Western Michigan University Professor of Biological Sciences Stephen Malcolm is among the scientists warning that monarchs are becoming rare east of the Rocky Mountains in North America.
Malcolm was among the scientists, and others, who signed a letter calling on the U.S., Canada and Mexico to take action to preserve the butterfly. The letter was delivered to leaders of the United States, Canada and Mexico when they met February 19th and 20th. Malcolm says the monarch butterfly is not in danger of going extinct, but may not be seen along its traditional migratory path in this part of North America.
Malcolm told WMUK's Gordon Evans that the current state of the monarch butterfly can only be described as "catastrophic." He says there has been a large drop in population over the last 20 years. But Malcolm says there was an even larger drop after the last winter.
President Obama, Mexican President Enrique Pena Nieto and Canadian Prime Minister Stephen Harper have agreed to appoint a task force to come up with a plan for saving the monarch butterfly in North America (Christian Science Monitor story). Malcolm says the task force is good news because scientists have trouble getting their message across. And he says lobbyists usually have influence that scientists don't have.

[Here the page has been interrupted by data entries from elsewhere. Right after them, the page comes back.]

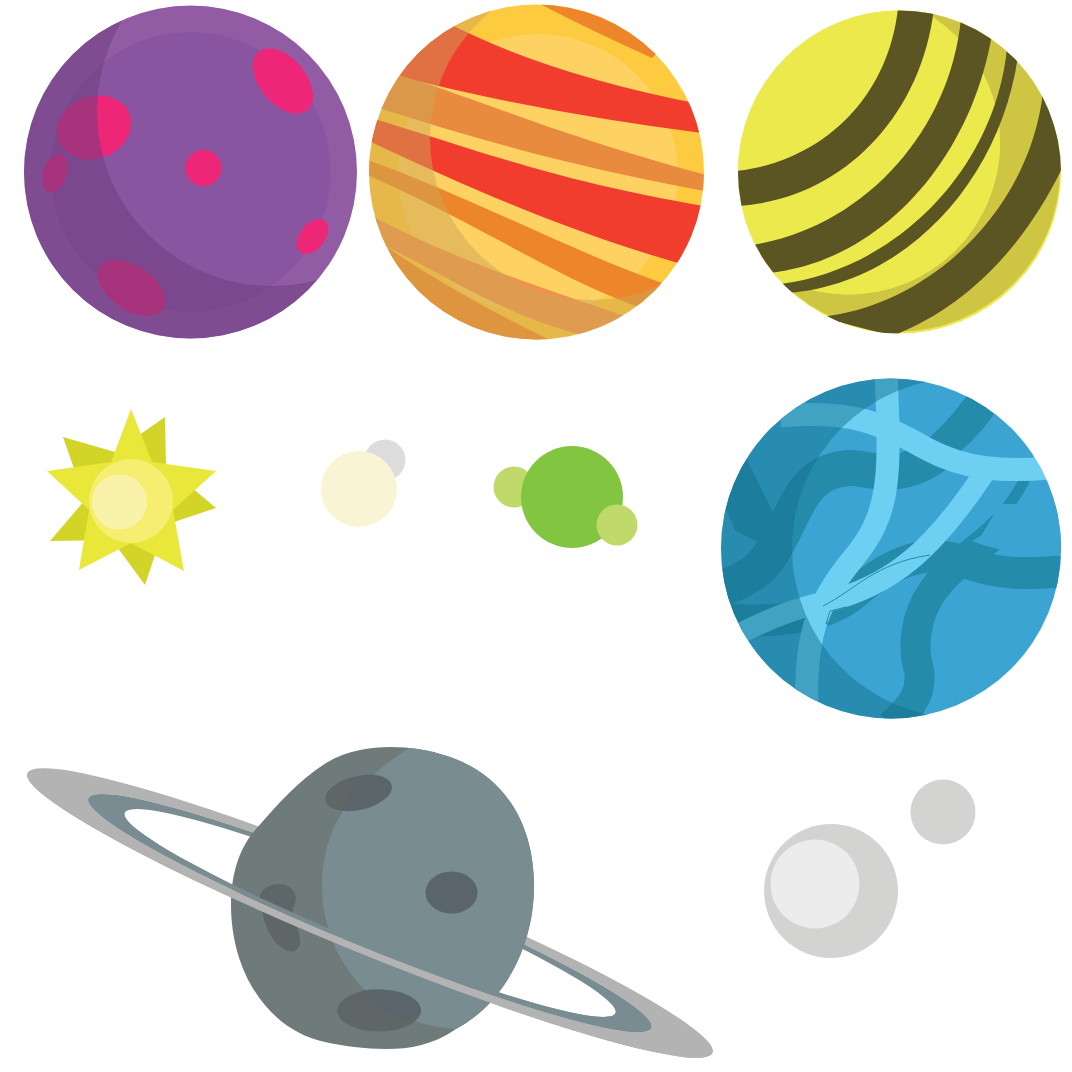
<!DOCTYPE html>
<html lang="en">
<head>
<meta charset="utf-8">
<title>Planets</title>
<style>
:root {
  --purple: #8954a0; --purple-rim: #925ca5; --purple-shade: #703e81; --pink: #ee2678;
  --amber: #fdd262; --amber-rim: #fdcb3f; --amber-shade: #cfa656; --red: #f03d2e; --orange: #ed862b; --peach: #e88b3f; --tan: #f0924a;
  --lemon: #ebe94b; --lemon-shade: #cec643; --olive: #5b5523;
  --blue: #3ba4d2; --blue-shade: #13708b; --teal: #248bab; --sky: #6dd0f3;
  --slate: #798c91; --slate-shade: #6f7a7b; --crater: #59656a; --crater-shade: #5f6668; --ring: #b3b3b3;
  --sun: #e9e73a; --sun-back: #d3d428; --sun-disc: #f6ee70; --sun-core: #f9f3a9;
  --cream: #f9f4d3; --mist: #dcdcdc; --green: #82c541; --lime: #bfda6a;
  --moon: #d3d3d2; --moon-light: #ececec;
}
html, body { margin: 0; background: #fff; }
body { width: 1072px; height: 1072px; overflow: hidden; }
svg { display: block; }
.ribbons { fill: none; }
</style>
</head>
<body>
<svg width="1072" height="1072" viewBox="0 0 1072 1072" role="img" aria-label="Set of cartoon planets, moons and a sun">
  <defs>
    <clipPath id="purple-disc"><circle cx="190.5" cy="172" r="166.5"/></clipPath>
    <clipPath id="amber-disc"><circle cx="536.5" cy="172" r="167.5"/></clipPath>
    <clipPath id="lemon-disc"><circle cx="899.5" cy="172" r="161.5"/></clipPath>
    <clipPath id="blue-disc"><circle cx="891" cy="548.5" r="170"/></clipPath>
    <path id="slate-body" d="M391 747C410 747 429 750 447 756C506 775 534 826 534 886C534 947 503 1004 456 1029C433 1045 410 1049 386 1049C365 1049 343 1046 325 1042C268 1030 231 972 231 905C231 875 239 848 256 829C278 804 299 780 326 763C348 750 370 747 391 747Z"/>
    <clipPath id="slate-clip"><use href="#slate-body"/></clipPath>
    <clipPath id="ring-front"><rect x="-380" y="0" width="760" height="60"/></clipPath>
    <g id="rings" fill-rule="evenodd">
      <path fill="var(--ring)" d="M-370 0A370 41 0 0 1 370 0A370 41 0 0 1 -370 0ZM-304 0A304 34 0 0 0 304 0A304 34 0 0 0 -304 0Z"/>
      <path fill="var(--slate)" d="M-304 0A304 34 0 0 1 304 0A304 34 0 0 1 -304 0ZM-265 0A265 30 0 0 0 265 0A265 30 0 0 0 -265 0Z"/>
    </g>
  </defs>

  <g id="purple-planet" clip-path="url(#purple-disc)">
    <circle cx="190.5" cy="172" r="167" fill="var(--purple-rim)"/>
    <circle cx="190.5" cy="172" r="140" fill="var(--purple)"/>
    <g fill="var(--pink)">
      <ellipse cx="94" cy="127.500" rx="38" ry="31" transform="rotate(-20 94 127.500)"/>
      <ellipse cx="283" cy="81" rx="38" ry="23" transform="rotate(50 283 81)"/>
      <circle cx="203.500" cy="168" r="18"/>
      <ellipse cx="55" cy="173" rx="12" ry="20" transform="rotate(18 55 173)"/>
      <ellipse cx="312.500" cy="236.500" rx="20" ry="12.500" transform="rotate(-52 312.500 236.500)"/>
      <ellipse cx="131.500" cy="288" rx="38" ry="22" transform="rotate(34 131.500 288)"/>
    </g>
    <path fill="var(--purple-shade)" fill-opacity=".55" fill-rule="evenodd" d="M23 3H359V341H23ZM97 111A175 175 0 0 0 447 111A175 175 0 0 0 97 111Z"/>
  </g>

  <g id="amber-planet" clip-path="url(#amber-disc)">
    <circle cx="536.5" cy="172" r="168" fill="var(--amber-rim)"/>
    <circle cx="538" cy="174" r="140" fill="var(--amber)"/>
    <path fill="var(--orange)" d="M540 4Q590 30 652 58L680 30L600 0Z"/>
    <path fill="var(--red)" d="M448 23Q550 76 710 106V134Q540 113 390 74Z"/>
    <path fill="var(--peach)" d="M390 73C460 91 540 130 710 176V192C590 170 490 144 370 105Z"/>
    <path fill="var(--red)" d="M365 116C480 151 560 182 710 207L685 265C590 238 500 203 365 139Z"/>
    <path fill="var(--orange)" d="M365 159C460 192 570 251 665 284L645 309C560 281 490 229 365 174Z"/>
    <path fill="var(--tan)" d="M370 215C460 263 550 290 630 318L585 336C500 314 450 277 385 246Z"/>
    <path fill="var(--orange)" d="M385 246Q460 297 550 340H440Z"/>
    <path fill="var(--amber-shade)" fill-opacity=".5" fill-rule="evenodd" d="M366 3H706V341H366ZM430 138A162 162 0 0 0 754 138A162 162 0 0 0 430 138Z"/>
  </g>

  <g id="lemon-planet" clip-path="url(#lemon-disc)">
    <circle cx="899.5" cy="172" r="162" fill="var(--lemon)"/>
    <path fill="var(--lemon-shade)" fill-rule="evenodd" d="M737 170A161.500 161.500 0 0 1 1060 170A161.500 161.500 0 0 1 737 170ZM697 143A151 151 0 0 0 1000 143A151 151 0 0 0 697 143Z"/>
    <path fill="var(--lemon)" d="M737 9H932C900 60 790 180 790 290L737 300Z"/>
    <path fill="var(--lemon)" d="M697 143A151 151 0 0 0 1000 143A151 151 0 0 0 697 143Z"/>
    <g fill="var(--olive)">
      <path d="M736 171C820 162 888 100 898 8H934C921 120 838 201 736 206Z"/>
      <path d="M752 245C862 228 950 133 961 18L992 34C971 160 880 262 768 273Z"/>
      <path d="M780 284C895 270 995 170 1007 48L1018 56C1000 182 905 284 788 293Z"/>
      <path d="M820 317C930 306 1030 209 1043 92L1066 160C1025 248 965 308 892 336Z"/>
    </g>
  </g>

  <g id="sun">
    <polygon fill="var(--sun-back)" points="165,417 166,466 216,508 165,525 145,585 112,540 50,541 85,500 63,437 115,452"/>
    <polygon fill="var(--sun)" points="131,409 152,462 216,471 173,510 184,571 131,543 79,570 89,510 47,471 111,462"/>
    <circle cx="131" cy="501" r="42" fill="var(--sun-disc)"/>
    <circle cx="119.500" cy="502" r="27.500" fill="var(--sun-core)"/>
  </g>

  <g id="cream-planet">
    <circle cx="385" cy="460" r="20.500" fill="var(--mist)"/>
    <circle cx="359" cy="489" r="38" fill="var(--cream)"/>
  </g>

  <g id="green-planet">
    <circle cx="514" cy="487" r="20.500" fill="var(--lime)"/>
    <circle cx="572" cy="497" r="51" fill="var(--green)"/>
    <circle cx="617" cy="525" r="20.500" fill="var(--lime)"/>
  </g>

  <g id="blue-planet" clip-path="url(#blue-disc)">
    <circle cx="891" cy="548.5" r="171" fill="var(--blue)"/>
    <g class="ribbons" stroke="var(--teal)">
      <path stroke-width="36" d="M990 394C955 445 925 471 890 472C862 472 850 462 825 474C790 490 785 555 750 575Q735 585 715 590"/>
      <path stroke-width="32" d="M1068 571C1030 574 1000 576 965 562C925 547 890 563 855 593C825 618 780 622 730 620"/>
      <path stroke-width="30" d="M890 726C915 705 922 690 919 670C914 655 913 627 926 602C950 555 1005 545 1035 480"/>
    </g>
    <path fill="var(--teal)" d="M745 455L775 517L768 548L735 530L722 500Z"/>
    <path fill="var(--blue)" d="M1000 504L1066 504V553Q1020 556 978 541Z"/>
    <path fill="var(--blue)" d="M1000 405L1045 455H985L960 452Q985 430 1000 405Z"/>
    <path fill="var(--blue)" d="M1000 478H1056L1066 553Q1015 558 972 541Q1012 520 1030 481Z"/>
    <g class="ribbons" stroke="var(--sky)" stroke-width="23">
      <path d="M886 374C891 480 890 515 852 560C815 605 804 640 807 715"/>
      <path d="M780 416C850 410 880 422 925 448C965 470 1005 472 1050 468"/>
      <path stroke-width="21" d="M990 464C935 550 890 587 825 602Q785 610 735 636"/>
    </g>
    <path class="ribbons" stroke="var(--teal)" stroke-width="1" d="M826 624L846 607L830 611ZM823 606C855 590 875 563 930 555"/>
    <path fill="var(--blue-shade)" fill-opacity=".48" fill-rule="evenodd" d="M720 377H1063V720H720ZM792 548A170 170 0 0 0 1132 548A170 170 0 0 0 792 548Z"/>
  </g>

  <g id="ringed-planet">
    <use href="#rings" transform="translate(370 913) rotate(22.2)"/>
    <use href="#slate-body" fill="var(--slate-shade)"/>
    <g clip-path="url(#slate-clip)">
      <path id="slate-light" fill="var(--slate)" d="M412 746C350 785 322 830 322 885C322 960 375 1025 457 1029L545 1000V740Z"/>
      <g fill="var(--crater-shade)">
        <ellipse cx="358.500" cy="793" rx="34" ry="17" transform="rotate(-13 358.500 793)"/>
        <path d="M260 901C258 889 271 883 282 884C294 886 299 897 294 906C289 915 301 929 300 944C296 958 280 951 271 936C264 924 262 911 260 901Z"/>
        <ellipse cx="379" cy="1010.500" rx="42" ry="21"/>
      </g>
      <g fill="var(--crater)">
        <ellipse cx="451.500" cy="892.500" rx="26" ry="21"/>
        <path d="M361 776C380 771 392 779 392 788C391 799 374 807 349 811C337 811 349 792 361 776Z" fill-opacity=".5"/>
        <path d="M361 991C390 986 421 995 421 1011Q420 1018 412 1022Q383 1012 361 991Z"/>
      </g>
    </g>
    <g transform="translate(370 913) rotate(22.2)"><use href="#rings" clip-path="url(#ring-front)"/></g>
  </g>

  <g id="grey-moons">
    <circle cx="831" cy="891" r="67" fill="var(--moon)"/>
    <circle cx="815" cy="884" r="44.500" fill="var(--moon-light)"/>
    <circle cx="943" cy="812" r="32.500" fill="var(--moon)"/>
  </g>
</svg>
</body>
</html>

Malcolm says the monarch butterfly is a "wonderful indicator or environmental change." He says the drop in population show the needs to address issues such as chemicals used in agriculture and climate change. Malcolm says the decline of the Monarch Butterfly population in North America is an issue of economics and the environment.

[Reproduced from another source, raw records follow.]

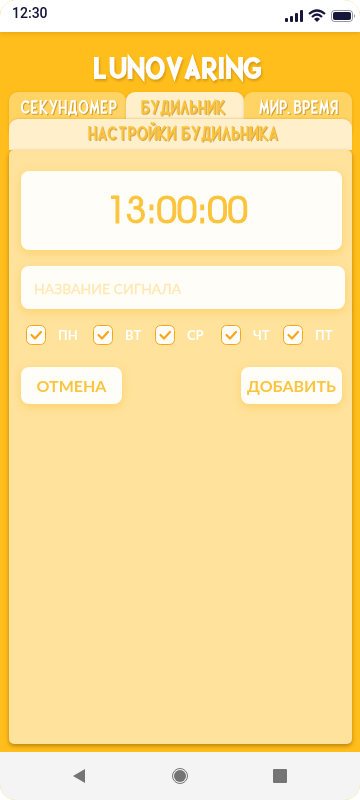
<!DOCTYPE html>
<html lang="ru">
<head>
<meta charset="utf-8">
<title>Настройки будильника</title>
<style>
:root{--amber:#ffbe1b;--amber-text:#fbc43c;--tab:#ffd465;--tab-active:#ffefca;--panel:#ffe29b;--card:#fffdf8;--hint:#ffe7ae;--check:#f9a51a;--ink:#15163a;--nav:#f4f4f4;--nav-icon:#747474}
*{box-sizing:border-box;margin:0;padding:0}
html,body{width:360px;height:800px;overflow:hidden;background:#fff}
body{font-family:Lato,"Open Sans",sans-serif}
.screen{width:360px;height:800px;display:flex;flex-direction:column;background:var(--amber);border-radius:16px;overflow:hidden}
.status{height:32px;flex:none;display:flex;justify-content:space-between;padding:0 5px 0 12px;background:#fff;box-shadow:0 1px 5px rgba(190,130,0,.45);position:relative;color:var(--ink)}
.clock{font:500 14px/27px Roboto,sans-serif}
.status svg{width:72px;height:32px}
.app{flex:1;padding:0 8px 8px 9px;display:flex;flex-direction:column}
.lettering{display:block;flex:none;height:14px;overflow:visible;fill:none;stroke:currentColor;stroke-width:3;stroke-miterlimit:9;filter:drop-shadow(1px 1px .5px rgba(185,120,0,.6))}
.brand{height:60px;flex:none;display:flex;justify-content:center;padding:25px 6px 0 0;color:#fff}
.brand .lettering{height:22px;stroke-width:4;filter:drop-shadow(1px 2px 1px rgba(175,115,0,.5))}
.tabs{height:27px;flex:none;display:grid;grid-template-columns:117px 118px 108px}
.tabs a{height:40px;display:flex;justify-content:center;align-items:flex-start;padding-top:8px;border-radius:9px 9px 0 0;background:var(--tab);color:#fff;box-shadow:0 1px 3px rgba(150,100,0,.25)}
.tabs .stopwatch{padding-left:3px}
.tabs .active{background:var(--tab-active);color:var(--amber-text);padding-right:4px}
.subhead{height:31px;flex:none;position:relative;display:flex;justify-content:center;padding:7px 0 0 5px;border-radius:9px 9px 0 0;background:var(--tab-active);color:var(--amber-text);box-shadow:0 -1px 2px rgba(200,140,0,.25)}
.panel{flex:1;position:relative;padding:21px 7px 0 12px;border-radius:5px;background:var(--panel);box-shadow:0 2px 4px rgba(140,90,0,.6)}
.card{background:var(--card);border-radius:8px;box-shadow:0 3px 8px rgba(255,180,30,.35)}
.time{width:321px;height:79px;padding:4px 9px 0 0;display:flex;align-items:center;justify-content:center;font:400 36px/1 "TeX Gyre Adventor",Lato,sans-serif;letter-spacing:.3px;color:var(--amber-text);-webkit-text-stroke:1.2px var(--amber-text)}
.signal{width:324px;height:43px;margin-top:16px;padding:1px 14px 0 13px;display:flex;align-items:center;font-size:14px;color:var(--hint);-webkit-text-stroke:.3px var(--hint)}
.days{height:20px;margin:16px 0 0 5px;display:grid;grid-template-columns:67px 62px 66px 62px auto;list-style:none;color:#fff;font-weight:700;font-size:13px}
.days li{display:flex;align-items:center;gap:12px;white-space:nowrap}
.days svg{width:20px;height:20px;flex:none}
.actions{width:321px;margin-top:22px;display:flex;justify-content:space-between}
.actions a{width:101px;height:37px;display:flex;align-items:center;justify-content:center;font-weight:700;font-size:16px;color:var(--amber-text);text-decoration:none}
.shapes{position:absolute}
.system{height:48px;flex:none;display:flex;justify-content:space-around;align-items:center;padding:0 30px;background:var(--nav)}
.system svg{width:20px;height:20px;fill:var(--nav-icon)}
</style>
</head>
<body>
<svg class="shapes" width="0" height="0" aria-hidden="true">
  <defs>
    <path id="a" d="M0 20L5 4L10 20M1 15H9"/>
    <path id="be" d="M9 2H0V18H4A5 4.5 0 0 0 4 9H0"/>
    <path id="ve" d="M0 8H4A4 5 0 0 1 4 18H0V2H4A3 3 0 0 1 4 8"/>
    <path id="de" d="M0 22V18H11V22M2 18L4 2H9V18"/>
    <path id="ie" d="M8 2H0V18H8M0 11H6"/>
    <path id="i" d="M0 0V17L9 3V20"/>
    <path id="short-i" d="M0 0V17L9 3V20M2 -5Q5 -1 7 -5"/>
    <path id="ka" d="M0 0V20M9 0L1 11L10 20"/>
    <path id="el" d="M0 20L5 4L10 20"/>
    <path id="em" d="M0 20L2 4L6 14L10 4L12 20"/>
    <path id="en" d="M0 0V20M9 0V20M0 11H9"/>
    <ellipse id="o" cx="6" cy="10" rx="6" ry="8.5"/>
    <path id="er" d="M0 20V2H4A4 5 0 0 1 4 12H0"/>
    <path id="es" d="M10 5A6 8 0 1 0 10 15"/>
    <path id="te" d="M0 2H10M5 2V20"/>
    <path id="u" d="M0 0L6 11M10 0L3 20"/>
    <path id="soft" d="M0 0V18H4A4 5 0 0 0 4 8H0"/>
    <path id="ya" d="M8 20V2H4A4 5 0 0 0 4 12H8M4 12L0 20"/>
    <path id="dot" d="M0 17V20"/>
    <path id="latin-n" d="M0 20V3L10 17V0"/>
    <g id="alarm-word">
      <use href="#be"/><use href="#u" x="14"/><use href="#de" x="29"/><use href="#i" x="45"/><use href="#el" x="59"/><use href="#soft" x="74"/><use href="#en" x="87"/><use href="#i" x="101"/><use href="#ka" x="115"/>
    </g>
    <g id="checked"><rect x=".5" y=".5" width="19" height="19" rx="5" fill="var(--card)" stroke="var(--check)"/><path d="M5.5 10L9 13.5L15 7" fill="none" stroke="var(--check)" stroke-width="2.2" stroke-linecap="round" stroke-linejoin="round"/></g>
  </defs>
</svg>
<main class="screen">
  <div class="status">
    <span class="clock">12:30</span>
    <svg viewBox="0 0 72 32" role="img" aria-label="Сеть, Wi-Fi, батарея" fill="#15163a">
      <rect x="2" y="18" width="3" height="4" rx="1"/><rect x="7" y="16" width="3" height="6" rx="1"/><rect x="12" y="13" width="3" height="9" rx="1"/><rect x="17" y="10" width="3" height="12" rx="1"/>
      <g fill="none" stroke="#15163a" stroke-width="2.2"><path d="M26 14Q34 7 42 14"/><path d="M29 17Q34 12 39 17"/></g>
      <path d="M31 19Q34 16 37 19L34 22Z"/>
      <rect x="48.5" y="10.5" width="21" height="11" rx="3" fill="none" stroke="#15163a" stroke-opacity=".45"/><rect x="50" y="12" width="18" height="8" rx="2"/><path d="M71 14Q73 16 71 18Z" fill-opacity=".5"/>
    </svg>
  </div>
  <div class="app">
    <header class="brand">
      <h1><svg class="lettering" width="167" viewBox="-2 0 139 20" preserveAspectRatio="none" role="img" aria-label="LUNOVARING">
        <path d="M0 0V18H8"/><path d="M13 0V12A5 6 0 0 0 23 12V0"/><use href="#latin-n" x="28"/><use href="#o" x="43"/><path d="M60 0L65 16L70 0"/><use href="#a" x="75"/><path d="M90 20V2H94A4 5 0 0 1 94 12H90M93 12L99 21"/><path d="M104 0V20"/><use href="#latin-n" x="110"/><path d="M135 5A6 8 0 1 0 135 15V11H130"/>
      </svg></h1>
    </header>
    <nav class="tabs">
      <a href="#" class="stopwatch"><svg class="lettering" width="96" viewBox="-2 0 146 20" preserveAspectRatio="none" role="img" aria-label="СЕКУНДОМЕР">
        <use href="#es"/><use href="#ie" x="15"/><use href="#ka" x="28"/><use href="#u" x="42"/><use href="#en" x="57"/><use href="#de" x="71"/><use href="#o" x="87"/><use href="#em" x="104"/><use href="#ie" x="121"/><use href="#er" x="134"/>
      </svg></a>
      <a href="#" class="active"><svg class="lettering" width="84" viewBox="-2 0 128 20" preserveAspectRatio="none" role="img" aria-label="БУДИЛЬНИК"><use href="#alarm-word"/></svg></a>
      <a href="#"><svg class="lettering" width="79" viewBox="-2 0 120 20" preserveAspectRatio="none" role="img" aria-label="МИР. ВРЕМЯ">
        <use href="#em"/><use href="#i" x="17"/><use href="#er" x="31"/><use href="#dot" x="43"/><use href="#ve" x="53"/><use href="#er" x="66"/><use href="#ie" x="79"/><use href="#em" x="91"/><use href="#ya" x="108"/>
      </svg></a>
    </nav>
    <h2 class="subhead"><svg class="lettering" width="190" viewBox="-2 0 281 20" preserveAspectRatio="none" role="img" aria-label="НАСТРОЙКИ БУДИЛЬНИКА">
      <use href="#en"/><use href="#a" x="14"/><use href="#es" x="29"/><use href="#te" x="44"/><use href="#er" x="59"/><use href="#o" x="72"/><use href="#short-i" x="89"/><use href="#ka" x="103"/><use href="#i" x="117"/><use href="#alarm-word" x="138"/><use href="#a" x="267"/>
    </svg></h2>
    <section class="panel">
      <div class="card time">13:00:00</div>
      <div class="card signal">НАЗВАНИЕ СИГНАЛА</div>
      <ul class="days">
        <li><svg><use href="#checked"/></svg>ПН</li>
        <li><svg><use href="#checked"/></svg>ВТ</li>
        <li><svg><use href="#checked"/></svg>СР</li>
        <li><svg><use href="#checked"/></svg>ЧТ</li>
        <li><svg><use href="#checked"/></svg>ПТ</li>
      </ul>
      <div class="actions">
        <a href="#" class="card">ОТМЕНА</a>
        <a href="#" class="card">ДОБАВИТЬ</a>
      </div>
    </section>
  </div>
  <div class="system">
    <svg viewBox="0 0 20 20"><polygon points="3,10 15,3 15,17"/></svg>
    <svg viewBox="0 0 20 20"><circle cx="10" cy="10" r="7.5" fill="none" stroke="#747474"/><circle cx="10" cy="10" r="6"/></svg>
    <svg viewBox="0 0 20 20"><rect x="3" y="3" width="14" height="14" rx="1"/></svg>
  </div>
</main>
</body>
</html>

More from Stephen Malcolm can be heard Wednesday morning at 9:20 on WestSouthwest.